It is not realistic to ask male-female couples to do this, but I find it very touching when such couples do make a stand like this. It’s a big sacrifice, and when it comes from a famous rugby player like Dave Pocock it makes a doubly strong point.
It’s been a big month in Australia – I am just sorry my day has left this blog mostly silent (though I do have a chapter in the new Australian book “Speak Now”!)
The latest news includes, a departing State Premier (South Australia’s Mike Rann backing equality), the Acting Premier of Queensland (basically our Texas) backing federal marriage equality and proposing a state civil union scheme in the meantime, and the national President of the ruling Labor Party saying she also backs equality.
None of this means it’s more likely to happen in the national Parliament this year – but all the momentum is positive. Keep reading for more details Continue reading →
Well, well, this is a positive development. The United States’ Public Religion Research Institute today released “Generations at Odds: The Millennial Generation and the Future of Gay and Lesbian Rights,” a report into what todays teens and 20-somethings in the US think about us.
62% of American youth favor marriage equality, including 49% of those identifying as Republican and 44% of those who think of themselves as Evangelical. In the last category that means the youth are four times more to support equality than senior Evangelicals.
This is what they call a snowball effect, ladies and gentlemen.
(Interestingly more Catholics think the Church’s approach to gays is too extreme than think it is “about right.”)
Rodney Croome has penned some very useful observations on the Australian Broadcasting Corporation website.
Croome shows why the recent consultation MPs ran on gay marriage will have a positive effect in the medium and long term.
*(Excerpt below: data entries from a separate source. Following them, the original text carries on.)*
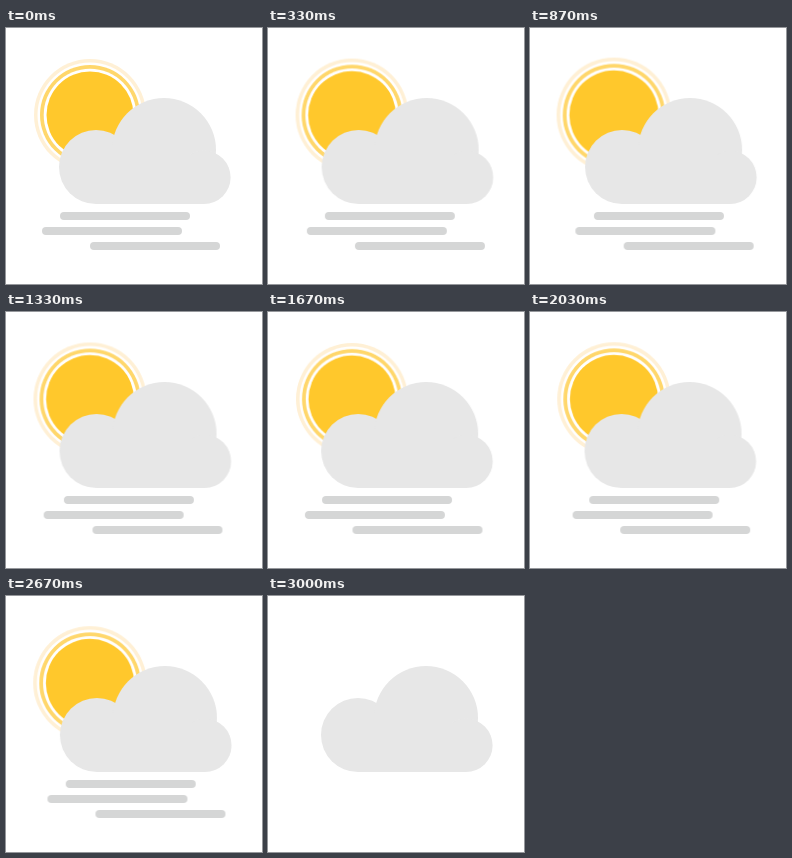
An HTML page for the animation above (3030 ms loop, 256 px wide and 256 px high).

```html
<!DOCTYPE html>
<html lang="en">
<head>
<meta charset="utf-8">
<title>Partly cloudy with wind</title>
<style>
  html, body { margin: 0; width: 100%; height: 100%; overflow: hidden; background: #fff; }
  svg { display: block; width: 100vw; height: 100vh; }

  .sun, .cloud, .wind path { animation: 3030ms cubic-bezier(.364, 0, .636, 1) infinite; }
  .sun { transform-origin: 84px 87px; animation-name: pulse; }
  .cloud { fill: #e7e7e7; animation-name: drift; }
  .wind { fill: none; stroke: #d5d6d6; stroke-width: 8; stroke-linecap: round; }
  .wind .a { animation-name: gust-a; }
  .wind .b { animation-name: gust-b; }
  .wind .c { animation-name: gust-c; }
  .blink { animation: blink 3030ms step-end infinite; }

  @keyframes pulse {
    0%, 53.8%, 99%, 100% { transform: scale(1); }
    29.7%, 79.2% { transform: scale(1.025); }
  }
  @keyframes drift {
    0%, 51.2%, 99%, 100% { transform: translateX(0); }
    29.7%, 75.2% { transform: translateX(2.1px); }
  }
  @keyframes gust-a {
    0%, 54.1%, 99%, 100% { transform: translateX(0); }
    30.4%, 79.2% { transform: translateX(10px); }
  }
  @keyframes gust-b {
    0%, 49.5%, 99%, 100% { transform: translateX(0); }
    29.4% { transform: translateX(9.4px); }
    78.5% { transform: translateX(10px); }
  }
  @keyframes gust-c {
    0%, 51.3%, 99%, 100% { transform: translateX(0); }
    29.4% { transform: translateX(9.7px); }
    78.5% { transform: translateX(10px); }
  }
  /* sun and wind drop out for the last moment of the loop */
  @keyframes blink {
    0% { visibility: visible; }
    99%, 100% { visibility: hidden; }
  }
</style>
</head>
<body>
<svg viewBox="0 0 256 256">
  <g class="blink">
    <g class="sun">
      <circle cx="84" cy="87" r="56" fill="#fff0d5"/>
      <circle cx="84" cy="87" r="52.5" fill="#fff"/>
      <circle cx="84" cy="87" r="50" fill="#ffd76b"/>
      <circle cx="84" cy="87" r="46.3" fill="#fff"/>
      <circle cx="84" cy="87" r="43.5" fill="#ffc82c"/>
    </g>
  </g>
  <g class="cloud">
    <circle cx="90" cy="139" r="37"/>
    <circle cx="158" cy="122" r="52"/>
    <circle cx="198" cy="149.4" r="26.6"/>
    <path d="M90 130H198V176H90Z"/>
  </g>
  <g class="wind blink">
    <path class="a" d="M58 188H180"/>
    <path class="b" d="M40 203H172"/>
    <path class="c" d="M88 218H210"/>
  </g>
</svg>
</body>
</html>
```
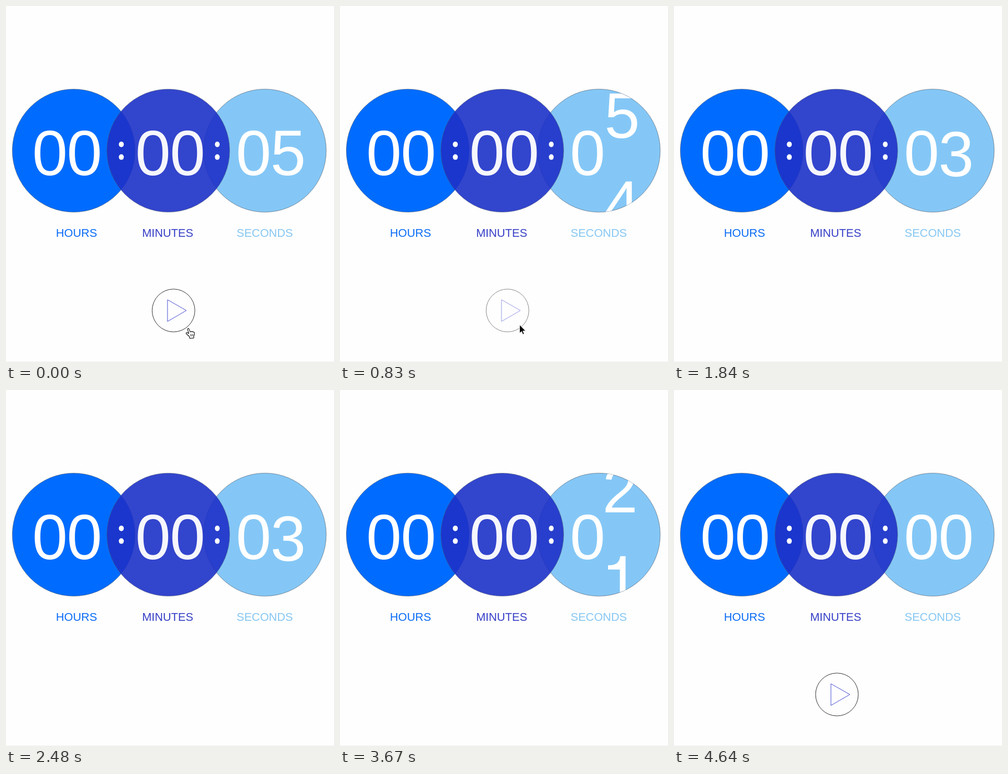
An HTML page for the animation above (4920 ms loop, 591 px wide and 640 px high).

```html
<!DOCTYPE html>
<html lang="en">
<head>
<meta charset="utf-8">
<title>Countdown</title>
<style>
  html, body { margin: 0; width: 100%; height: 100%; overflow: hidden; background: #fefefe; }
  svg { display: block; width: 591px; height: 640px; }
  text { font-family: "Liberation Sans", Arial, sans-serif; text-anchor: middle; }
  .num { font-size: 114.5px; fill: #fff; }
  .label { font-size: 20.5px; }
  .disc { stroke: #4a5566; stroke-width: .7; stroke-opacity: .85; }
</style>
</head>
<body>
<svg viewBox="0 0 591 640">
  <defs><clipPath id="face"><circle cx="466.4" cy="260" r="110.5"/></clipPath></defs>
  <rect width="591" height="640" fill="#fefefe"/>
  <rect y="639" width="591" height="1" fill="#f3f3f3"/>

  <circle class="disc" cx="122" cy="260" r="110.6" fill="#006cff"/>
  <circle class="disc" cx="466.4" cy="260" r="110.6" fill="#84c7f6"/>
  <circle class="disc" cx="292.4" cy="260" r="110.6" fill="#1d31c8" opacity=".9"/>

  <g class="num">
    <text x="79" y="303.5">0</text><text x="141.3" y="303.5">0</text>
    <text x="264.8" y="303.5" fill="#f6f6fc">0</text><text x="327.2" y="303.5" fill="#f6f6fc">0</text>
    <text x="446" y="303.5">0</text>
  </g>
  <g clip-path="url(#face)"><g id="reel" class="num"></g></g>

  <g fill="#fff">
    <ellipse cx="207.8" cy="248.8" rx="4.5" ry="5"/><ellipse cx="207.8" cy="271.6" rx="4.5" ry="5"/>
    <ellipse cx="380.7" cy="248.8" rx="4.3" ry="5"/><ellipse cx="380.7" cy="271.6" rx="4.3" ry="5"/>
  </g>

  <g class="label">
    <text x="127.1" y="414.5" fill="#0a6cf5">HOURS</text>
    <text x="291.3" y="414.5" fill="#363fc6">MINUTES</text>
    <text x="466.2" y="414.5" fill="#86c7f3">SECONDS</text>
  </g>

  <g id="play" fill="none">
    <circle r="38.5" stroke="#222" stroke-width=".9"/>
    <path d="M-10.8 -19.3V19.7L23.2 0Z" stroke="#3a40d0" stroke-width=".9"/>
  </g>

  <g id="hand" transform="translate(324 578.5)" stroke="#111" stroke-width="1.1" stroke-linejoin="round">
    <path fill="#fff" d="M6.3 15.6C4.6 14 3.2 12.6 1.2 11.2C-.4 9.8 1.2 8 3 8.9L5.4 10.2L3.2 3.4C2.6 1 5 .3 5.9 2.4L8 7.6C8.6 6.2 10.3 6.2 10.9 7.4C11.7 6.2 13.1 6.6 13.5 7.9C14.6 7.2 15.4 8.2 15.5 9.6C15.8 12 15.5 13.6 14.2 15.6V18.4L7.2 19Z"/>
    <path fill="none" stroke-width=".8" d="M8.4 11.4L9 15.4M10.6 11.2L11 15.2M12.8 11L13 15"/>
  </g>
  <path id="arrow" fill="#000" stroke="#fff" stroke-width="1" d="M0 0V15.4L3.6 12.1L5.9 17.5L8.4 16.4L6.1 11.2H11Z"/>
</svg>
<script>
const LOOP = 4920, GAP = 158, BASE = 303.5;
const $ = id => document.getElementById(id);
const clamp = v => Math.min(1, Math.max(0, v));

// Each roll: first step, step length, step count, easing start, easing duration
const rolls = [
  [620, 70, 8, 590, 502],
  [1490, 85, 7, 1467, 520],
  [2480, 80, 7, 2463, 490],
  [3390, 70, 8, 3452, 430],
  [4280, 60, 7, 4260, 380]
];

const digits = [5, 4, 3, 2, 1, 0].map(n => {
  const one = n === 1;
  const el = document.createElementNS("http://www.w3.org/2000/svg", one ? "path" : "text");
  // A plain "1" without a foot
  if (one) el.setAttribute("d", "M-25.3 -56V-63.5C-10 -64 -5.5 -68 -3.3 -80H6.2V0H-4V-56Z");
  else el.textContent = n;
  $("reel").append(el);
  return el;
});

function bez(s, a, b) {
  const r = 1 - s;
  return 3 * r * r * s * a + 3 * r * s * s * b + s * s * s;
}

// Symmetric ease in and out with a small pull back at both ends
function backEase(u) {
  if (u <= 0) return 0;
  if (u >= 1) return 1;
  let lo = 0, hi = 1;
  for (let i = 0; i < 24; i++) {
    const mid = (lo + hi) / 2;
    if (bez(mid, .6, .4) < u) lo = mid; else hi = mid;
  }
  return bez(lo, -.4, 1.4);
}

function progress(t, [from, step, count, start, span]) {
  if (t < from) return 0;
  const k = Math.floor((t - from) / step);
  return k >= count - 1 ? 1 : backEase((from + k * step - start) / span);
}

const place = (el, x, y) => el.setAttribute("transform", `translate(${x} ${y})`);
const show = (el, on) => el.setAttribute("visibility", on ? "visible" : "hidden");

function draw(t) {
  const parts = rolls.map(r => progress(t, r));
  const pos = parts.reduce((a, b) => a + b, 0);

  digits.forEach((el, i) => {
    const two = i === 3;
    const x = 508.3 - (two ? 7 * clamp(pos - 3) : 0);
    place(el, x, BASE - (two ? 1 : 0) + (i - pos) * GAP);
    show(el, Math.abs(i - pos) < 1.2);
  });

  const ending = t >= rolls[4][0];
  place($("play"), ending ? 293.6 : 301.8, 547.4);
  $("play").setAttribute("opacity", clamp(ending ? parts[4] : 1 - parts[0]));

  show($("hand"), t < 690);
  show($("arrow"), t >= 690 && t < 1110);
  const held = 620 + Math.floor((t - 620) / 70) * 70;
  const exit = clamp((held - 830) / 280);
  place($("arrow"), 323.6 + 6 * exit, 573 + 68 * exit * exit);
}

const t0 = performance.now();
function tick() {
  draw((performance.now() - t0) % LOOP);
  requestAnimationFrame(tick);
}
draw(0);
requestAnimationFrame(tick);
</script>
</body>
</html>
```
And most importantly he shows why we shouldn’t fall into the default view that the campaign has suffered a setback just because most MPs continued to stick to the party lines against equality.
* It prompted thousands of those who were indifferent to think about their position.
* This kind of constructive debate inevitably changes hearts and minds for the better.
A good example of the slowly rising tide is the member for Ballarat, Catherine King, who told the ABC, “I am on the public recorded of supporting the current definition of marriage but I have to say that view has been fundamentally challenged by the representations of same-sex couples”.
This shouldn’t really come as a surprise … one month after Rhode Island introduced civil unions rather than full marriage (trailing New York on both the time and equality clocks), no-one is much interested.
And why would they be, when you can potter up the road north or south and get the real deal?
I am glad the nine couples in their new unions have some enhanced protections, but I think the numbers speak for themselves. A halfway house is often a nowhere house, and people are obviously voting with their feet.
(And, by the way, you can now get marriage in more US jurisdictions than those left to settle for a civil union.)
These pictures from The Guardian are just great, from the first day of marriage equality in New York. Who the hell could fail to be moved by this joy? Another gallery from LIFE is here. Video here: Gay Marriage arrives in New York. Nearly 700 couples were married on the first day – an all-time record for New York.
First up – the overall queer community is marrying at the same rate as opposite sex couples in Massachusetts, thanks to same sex female couples outnumbering the men two to one.
Secondly, in terms of UK divorces lesbians were also in the lead in 2010 (maybe not in a good way) about 3.3% dissolving their partnership compared to 1.6% of the men. These rates are still lower than that of opposite sex couples.
So, we are not marrying less or divorcing more it seems. That’s both no news and good news all round the push for equality I would say.